EXERCISE BRIEF: Each line of the data that mentions the string "blob" needs to be identified and copied.

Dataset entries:
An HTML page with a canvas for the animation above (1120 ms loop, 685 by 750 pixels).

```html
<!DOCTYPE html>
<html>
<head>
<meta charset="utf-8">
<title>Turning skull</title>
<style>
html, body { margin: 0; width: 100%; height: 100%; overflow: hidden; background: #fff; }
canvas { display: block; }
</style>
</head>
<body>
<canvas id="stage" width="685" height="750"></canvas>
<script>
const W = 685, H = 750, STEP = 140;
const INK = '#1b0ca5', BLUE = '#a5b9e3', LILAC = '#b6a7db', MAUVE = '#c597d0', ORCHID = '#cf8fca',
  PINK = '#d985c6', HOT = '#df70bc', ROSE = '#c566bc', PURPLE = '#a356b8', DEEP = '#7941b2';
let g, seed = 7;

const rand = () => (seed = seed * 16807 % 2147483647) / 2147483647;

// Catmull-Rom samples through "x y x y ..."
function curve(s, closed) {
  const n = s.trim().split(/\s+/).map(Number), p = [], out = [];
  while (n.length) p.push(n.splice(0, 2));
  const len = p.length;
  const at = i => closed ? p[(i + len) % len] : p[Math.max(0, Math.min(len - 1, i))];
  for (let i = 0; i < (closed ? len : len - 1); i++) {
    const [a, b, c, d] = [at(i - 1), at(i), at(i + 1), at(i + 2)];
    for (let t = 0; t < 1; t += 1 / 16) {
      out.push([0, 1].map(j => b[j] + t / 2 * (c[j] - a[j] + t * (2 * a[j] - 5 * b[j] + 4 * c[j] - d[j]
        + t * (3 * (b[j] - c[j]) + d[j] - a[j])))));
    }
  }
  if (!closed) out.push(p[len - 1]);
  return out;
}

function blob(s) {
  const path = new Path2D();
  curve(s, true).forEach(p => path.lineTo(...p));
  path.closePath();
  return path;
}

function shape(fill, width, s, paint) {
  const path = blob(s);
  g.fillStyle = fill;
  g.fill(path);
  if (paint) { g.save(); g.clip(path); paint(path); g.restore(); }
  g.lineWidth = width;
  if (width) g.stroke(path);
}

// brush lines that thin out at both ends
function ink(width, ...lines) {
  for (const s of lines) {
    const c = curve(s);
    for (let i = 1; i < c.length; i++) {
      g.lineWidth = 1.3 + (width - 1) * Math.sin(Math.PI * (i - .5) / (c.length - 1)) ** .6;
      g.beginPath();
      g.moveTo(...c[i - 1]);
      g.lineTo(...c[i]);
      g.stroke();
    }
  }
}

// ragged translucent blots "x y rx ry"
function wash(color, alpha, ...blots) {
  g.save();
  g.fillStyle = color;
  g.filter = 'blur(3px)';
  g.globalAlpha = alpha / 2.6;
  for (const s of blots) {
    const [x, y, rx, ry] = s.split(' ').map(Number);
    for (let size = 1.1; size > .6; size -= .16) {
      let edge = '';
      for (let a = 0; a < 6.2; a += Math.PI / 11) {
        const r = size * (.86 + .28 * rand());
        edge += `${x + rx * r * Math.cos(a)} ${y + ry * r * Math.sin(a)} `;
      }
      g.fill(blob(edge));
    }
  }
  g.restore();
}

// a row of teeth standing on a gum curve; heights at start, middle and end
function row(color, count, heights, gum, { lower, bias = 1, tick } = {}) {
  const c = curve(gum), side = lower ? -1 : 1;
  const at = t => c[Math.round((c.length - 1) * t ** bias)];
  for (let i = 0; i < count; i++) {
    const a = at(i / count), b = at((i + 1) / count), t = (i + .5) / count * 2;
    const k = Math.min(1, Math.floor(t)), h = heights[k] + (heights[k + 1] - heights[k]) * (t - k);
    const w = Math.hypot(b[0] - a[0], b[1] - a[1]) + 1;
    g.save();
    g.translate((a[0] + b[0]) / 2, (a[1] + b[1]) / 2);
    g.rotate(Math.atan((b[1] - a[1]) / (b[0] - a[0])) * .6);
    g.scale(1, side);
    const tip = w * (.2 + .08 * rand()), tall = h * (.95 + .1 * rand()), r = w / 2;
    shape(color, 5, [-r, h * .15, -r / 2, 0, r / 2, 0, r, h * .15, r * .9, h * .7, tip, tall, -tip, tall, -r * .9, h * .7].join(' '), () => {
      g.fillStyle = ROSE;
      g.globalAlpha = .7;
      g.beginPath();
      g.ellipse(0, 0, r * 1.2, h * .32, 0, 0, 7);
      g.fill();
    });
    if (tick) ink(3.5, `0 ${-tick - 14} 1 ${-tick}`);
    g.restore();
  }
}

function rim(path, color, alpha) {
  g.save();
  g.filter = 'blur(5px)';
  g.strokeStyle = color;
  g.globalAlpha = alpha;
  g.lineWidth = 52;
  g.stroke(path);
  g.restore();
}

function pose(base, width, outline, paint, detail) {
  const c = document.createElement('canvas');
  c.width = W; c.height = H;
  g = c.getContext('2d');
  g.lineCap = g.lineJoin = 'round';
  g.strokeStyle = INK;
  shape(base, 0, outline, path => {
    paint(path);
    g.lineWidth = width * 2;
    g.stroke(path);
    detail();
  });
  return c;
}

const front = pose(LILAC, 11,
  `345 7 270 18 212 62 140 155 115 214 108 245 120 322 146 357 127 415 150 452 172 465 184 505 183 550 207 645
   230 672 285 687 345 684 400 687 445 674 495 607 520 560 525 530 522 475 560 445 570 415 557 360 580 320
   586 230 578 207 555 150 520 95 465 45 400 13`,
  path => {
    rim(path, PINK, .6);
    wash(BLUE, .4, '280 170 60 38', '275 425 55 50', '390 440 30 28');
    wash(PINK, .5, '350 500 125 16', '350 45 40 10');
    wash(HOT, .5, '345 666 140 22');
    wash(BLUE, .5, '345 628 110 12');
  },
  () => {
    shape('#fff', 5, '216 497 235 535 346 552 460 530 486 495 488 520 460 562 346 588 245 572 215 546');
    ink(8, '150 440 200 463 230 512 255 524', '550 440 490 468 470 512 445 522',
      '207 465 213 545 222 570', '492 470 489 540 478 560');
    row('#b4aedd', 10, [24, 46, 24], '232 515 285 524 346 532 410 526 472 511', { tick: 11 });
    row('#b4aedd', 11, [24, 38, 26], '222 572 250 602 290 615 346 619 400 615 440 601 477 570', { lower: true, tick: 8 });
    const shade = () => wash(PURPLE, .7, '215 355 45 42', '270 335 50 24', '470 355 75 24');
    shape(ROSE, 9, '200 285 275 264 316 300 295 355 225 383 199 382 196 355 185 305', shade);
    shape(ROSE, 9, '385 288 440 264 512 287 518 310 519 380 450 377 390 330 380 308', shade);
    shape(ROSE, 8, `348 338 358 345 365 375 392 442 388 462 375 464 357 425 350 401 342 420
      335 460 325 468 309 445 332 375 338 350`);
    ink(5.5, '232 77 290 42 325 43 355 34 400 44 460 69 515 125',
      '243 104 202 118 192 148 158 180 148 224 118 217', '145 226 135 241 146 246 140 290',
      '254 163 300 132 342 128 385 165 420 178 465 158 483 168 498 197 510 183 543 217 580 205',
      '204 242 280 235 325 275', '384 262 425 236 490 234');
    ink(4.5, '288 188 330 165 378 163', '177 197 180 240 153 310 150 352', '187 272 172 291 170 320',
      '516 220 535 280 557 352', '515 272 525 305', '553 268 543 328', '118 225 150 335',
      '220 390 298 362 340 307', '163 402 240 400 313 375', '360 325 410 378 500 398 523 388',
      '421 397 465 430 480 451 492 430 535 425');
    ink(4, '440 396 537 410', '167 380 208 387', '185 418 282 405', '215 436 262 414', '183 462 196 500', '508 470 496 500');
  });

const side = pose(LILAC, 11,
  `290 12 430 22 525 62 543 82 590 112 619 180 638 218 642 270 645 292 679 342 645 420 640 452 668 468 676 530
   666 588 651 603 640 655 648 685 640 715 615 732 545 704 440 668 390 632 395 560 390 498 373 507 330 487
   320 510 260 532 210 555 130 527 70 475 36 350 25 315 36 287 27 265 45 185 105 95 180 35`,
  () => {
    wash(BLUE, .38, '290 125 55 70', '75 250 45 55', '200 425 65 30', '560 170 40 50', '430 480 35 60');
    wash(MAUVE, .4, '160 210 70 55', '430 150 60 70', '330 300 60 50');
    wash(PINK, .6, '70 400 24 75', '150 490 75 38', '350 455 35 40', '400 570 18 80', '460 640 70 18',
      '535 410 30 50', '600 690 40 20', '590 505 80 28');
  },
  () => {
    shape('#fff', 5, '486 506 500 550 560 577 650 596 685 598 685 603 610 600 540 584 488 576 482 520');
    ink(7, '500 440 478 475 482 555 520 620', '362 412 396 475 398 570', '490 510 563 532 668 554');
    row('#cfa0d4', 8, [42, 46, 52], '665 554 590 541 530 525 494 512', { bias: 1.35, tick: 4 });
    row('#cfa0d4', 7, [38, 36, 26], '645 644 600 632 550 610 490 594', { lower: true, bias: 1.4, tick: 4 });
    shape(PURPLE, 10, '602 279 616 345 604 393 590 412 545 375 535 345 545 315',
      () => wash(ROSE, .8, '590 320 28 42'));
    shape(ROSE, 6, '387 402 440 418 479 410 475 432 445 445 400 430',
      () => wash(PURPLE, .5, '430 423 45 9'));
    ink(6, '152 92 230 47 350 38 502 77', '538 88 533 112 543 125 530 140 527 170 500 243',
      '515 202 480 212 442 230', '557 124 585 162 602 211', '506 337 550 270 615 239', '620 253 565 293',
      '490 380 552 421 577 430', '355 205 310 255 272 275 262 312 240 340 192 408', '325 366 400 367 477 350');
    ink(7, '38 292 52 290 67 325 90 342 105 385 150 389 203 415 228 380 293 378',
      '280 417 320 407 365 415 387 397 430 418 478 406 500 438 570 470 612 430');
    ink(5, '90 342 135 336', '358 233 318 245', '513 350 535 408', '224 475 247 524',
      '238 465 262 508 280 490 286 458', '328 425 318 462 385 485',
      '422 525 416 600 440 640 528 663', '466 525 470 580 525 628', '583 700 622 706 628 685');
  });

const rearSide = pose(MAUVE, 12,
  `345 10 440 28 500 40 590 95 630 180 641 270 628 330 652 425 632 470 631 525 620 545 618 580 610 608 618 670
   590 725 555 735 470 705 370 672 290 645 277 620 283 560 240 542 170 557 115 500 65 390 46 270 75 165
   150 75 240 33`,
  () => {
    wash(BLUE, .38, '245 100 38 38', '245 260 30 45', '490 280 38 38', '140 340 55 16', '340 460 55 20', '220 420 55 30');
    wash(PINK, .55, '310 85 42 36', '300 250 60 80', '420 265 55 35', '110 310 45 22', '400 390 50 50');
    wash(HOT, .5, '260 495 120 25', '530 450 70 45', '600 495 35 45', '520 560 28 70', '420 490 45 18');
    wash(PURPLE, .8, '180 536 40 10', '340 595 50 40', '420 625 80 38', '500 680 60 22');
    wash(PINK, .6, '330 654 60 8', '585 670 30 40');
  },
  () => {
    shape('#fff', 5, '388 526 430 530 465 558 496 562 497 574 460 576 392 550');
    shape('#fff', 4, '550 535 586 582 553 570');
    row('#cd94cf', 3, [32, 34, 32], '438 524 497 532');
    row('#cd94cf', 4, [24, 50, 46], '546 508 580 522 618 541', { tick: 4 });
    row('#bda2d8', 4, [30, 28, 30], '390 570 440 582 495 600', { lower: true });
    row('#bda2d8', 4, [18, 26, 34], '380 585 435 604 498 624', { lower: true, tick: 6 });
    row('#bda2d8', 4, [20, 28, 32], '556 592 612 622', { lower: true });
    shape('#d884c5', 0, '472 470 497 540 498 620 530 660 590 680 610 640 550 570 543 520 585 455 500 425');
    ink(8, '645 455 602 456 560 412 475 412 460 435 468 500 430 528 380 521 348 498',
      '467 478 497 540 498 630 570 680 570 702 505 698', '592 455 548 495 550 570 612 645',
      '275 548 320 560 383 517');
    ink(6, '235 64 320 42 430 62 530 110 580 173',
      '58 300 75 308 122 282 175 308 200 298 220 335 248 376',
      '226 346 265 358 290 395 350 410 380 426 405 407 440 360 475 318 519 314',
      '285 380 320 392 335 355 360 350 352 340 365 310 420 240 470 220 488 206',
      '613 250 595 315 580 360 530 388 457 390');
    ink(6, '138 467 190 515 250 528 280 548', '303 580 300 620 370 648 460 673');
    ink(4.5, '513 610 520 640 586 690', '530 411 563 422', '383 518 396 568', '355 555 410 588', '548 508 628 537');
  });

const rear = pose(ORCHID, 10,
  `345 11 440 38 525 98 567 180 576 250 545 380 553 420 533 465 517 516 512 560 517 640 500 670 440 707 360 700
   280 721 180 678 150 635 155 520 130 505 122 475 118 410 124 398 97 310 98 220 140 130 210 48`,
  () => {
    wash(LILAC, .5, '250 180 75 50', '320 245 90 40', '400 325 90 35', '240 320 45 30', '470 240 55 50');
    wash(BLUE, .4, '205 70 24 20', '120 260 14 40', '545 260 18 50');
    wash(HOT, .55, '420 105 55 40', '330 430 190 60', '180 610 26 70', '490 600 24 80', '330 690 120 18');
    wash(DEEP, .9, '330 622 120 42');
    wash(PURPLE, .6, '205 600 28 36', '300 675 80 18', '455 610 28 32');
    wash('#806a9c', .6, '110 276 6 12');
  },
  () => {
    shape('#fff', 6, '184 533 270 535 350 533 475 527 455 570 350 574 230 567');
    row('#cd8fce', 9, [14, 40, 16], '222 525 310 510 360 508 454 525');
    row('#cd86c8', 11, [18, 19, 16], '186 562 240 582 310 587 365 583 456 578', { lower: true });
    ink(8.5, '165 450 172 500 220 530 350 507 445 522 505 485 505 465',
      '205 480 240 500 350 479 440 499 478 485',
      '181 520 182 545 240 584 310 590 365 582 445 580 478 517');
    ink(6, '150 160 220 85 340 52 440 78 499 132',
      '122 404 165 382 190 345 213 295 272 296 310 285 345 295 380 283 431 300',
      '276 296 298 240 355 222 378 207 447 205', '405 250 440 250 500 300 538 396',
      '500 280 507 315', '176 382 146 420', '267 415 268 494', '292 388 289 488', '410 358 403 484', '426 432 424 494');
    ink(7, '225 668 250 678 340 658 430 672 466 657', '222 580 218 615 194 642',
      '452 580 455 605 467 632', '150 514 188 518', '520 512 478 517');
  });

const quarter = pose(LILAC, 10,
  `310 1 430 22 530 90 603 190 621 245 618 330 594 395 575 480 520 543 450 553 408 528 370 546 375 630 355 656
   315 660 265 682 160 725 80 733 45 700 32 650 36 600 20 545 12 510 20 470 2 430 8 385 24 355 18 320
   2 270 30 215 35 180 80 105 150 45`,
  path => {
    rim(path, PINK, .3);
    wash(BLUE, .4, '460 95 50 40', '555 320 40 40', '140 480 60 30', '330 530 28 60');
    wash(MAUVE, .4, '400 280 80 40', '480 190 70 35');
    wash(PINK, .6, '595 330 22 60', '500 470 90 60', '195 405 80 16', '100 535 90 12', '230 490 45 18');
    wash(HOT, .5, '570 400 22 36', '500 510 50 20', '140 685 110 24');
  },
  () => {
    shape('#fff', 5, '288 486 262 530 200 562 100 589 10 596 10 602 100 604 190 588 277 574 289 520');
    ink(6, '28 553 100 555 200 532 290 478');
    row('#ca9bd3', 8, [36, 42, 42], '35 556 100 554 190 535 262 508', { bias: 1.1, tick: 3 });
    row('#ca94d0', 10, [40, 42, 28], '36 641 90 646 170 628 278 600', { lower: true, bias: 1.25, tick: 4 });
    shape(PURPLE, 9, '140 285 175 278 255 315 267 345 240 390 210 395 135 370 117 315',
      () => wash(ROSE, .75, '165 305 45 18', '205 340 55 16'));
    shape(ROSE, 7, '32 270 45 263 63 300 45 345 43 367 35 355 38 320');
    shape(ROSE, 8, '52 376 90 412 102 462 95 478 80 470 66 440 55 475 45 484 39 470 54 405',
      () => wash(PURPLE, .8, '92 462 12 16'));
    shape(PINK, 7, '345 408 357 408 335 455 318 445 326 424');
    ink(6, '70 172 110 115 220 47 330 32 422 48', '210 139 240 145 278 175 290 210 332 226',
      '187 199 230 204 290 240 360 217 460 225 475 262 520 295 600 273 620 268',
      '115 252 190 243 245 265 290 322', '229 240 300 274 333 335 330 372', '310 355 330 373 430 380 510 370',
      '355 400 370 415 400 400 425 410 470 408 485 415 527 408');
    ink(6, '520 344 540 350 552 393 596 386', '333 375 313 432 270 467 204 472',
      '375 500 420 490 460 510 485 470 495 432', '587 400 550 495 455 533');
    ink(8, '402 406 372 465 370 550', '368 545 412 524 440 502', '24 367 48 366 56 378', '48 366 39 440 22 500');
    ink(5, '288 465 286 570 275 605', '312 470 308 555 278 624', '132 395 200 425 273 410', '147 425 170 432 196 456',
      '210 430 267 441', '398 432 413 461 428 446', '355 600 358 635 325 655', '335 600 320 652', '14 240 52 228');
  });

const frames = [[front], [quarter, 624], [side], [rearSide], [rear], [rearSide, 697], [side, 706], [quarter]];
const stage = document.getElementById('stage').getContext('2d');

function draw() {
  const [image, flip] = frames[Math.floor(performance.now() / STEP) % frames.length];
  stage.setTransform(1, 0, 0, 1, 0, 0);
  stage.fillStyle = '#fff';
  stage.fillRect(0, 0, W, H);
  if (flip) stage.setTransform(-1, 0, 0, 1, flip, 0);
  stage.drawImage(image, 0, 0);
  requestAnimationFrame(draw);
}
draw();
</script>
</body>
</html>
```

RESULT OF THIS EXERCISE:
function blob(s) {
  const path = blob(s);
      g.fill(blob(edge));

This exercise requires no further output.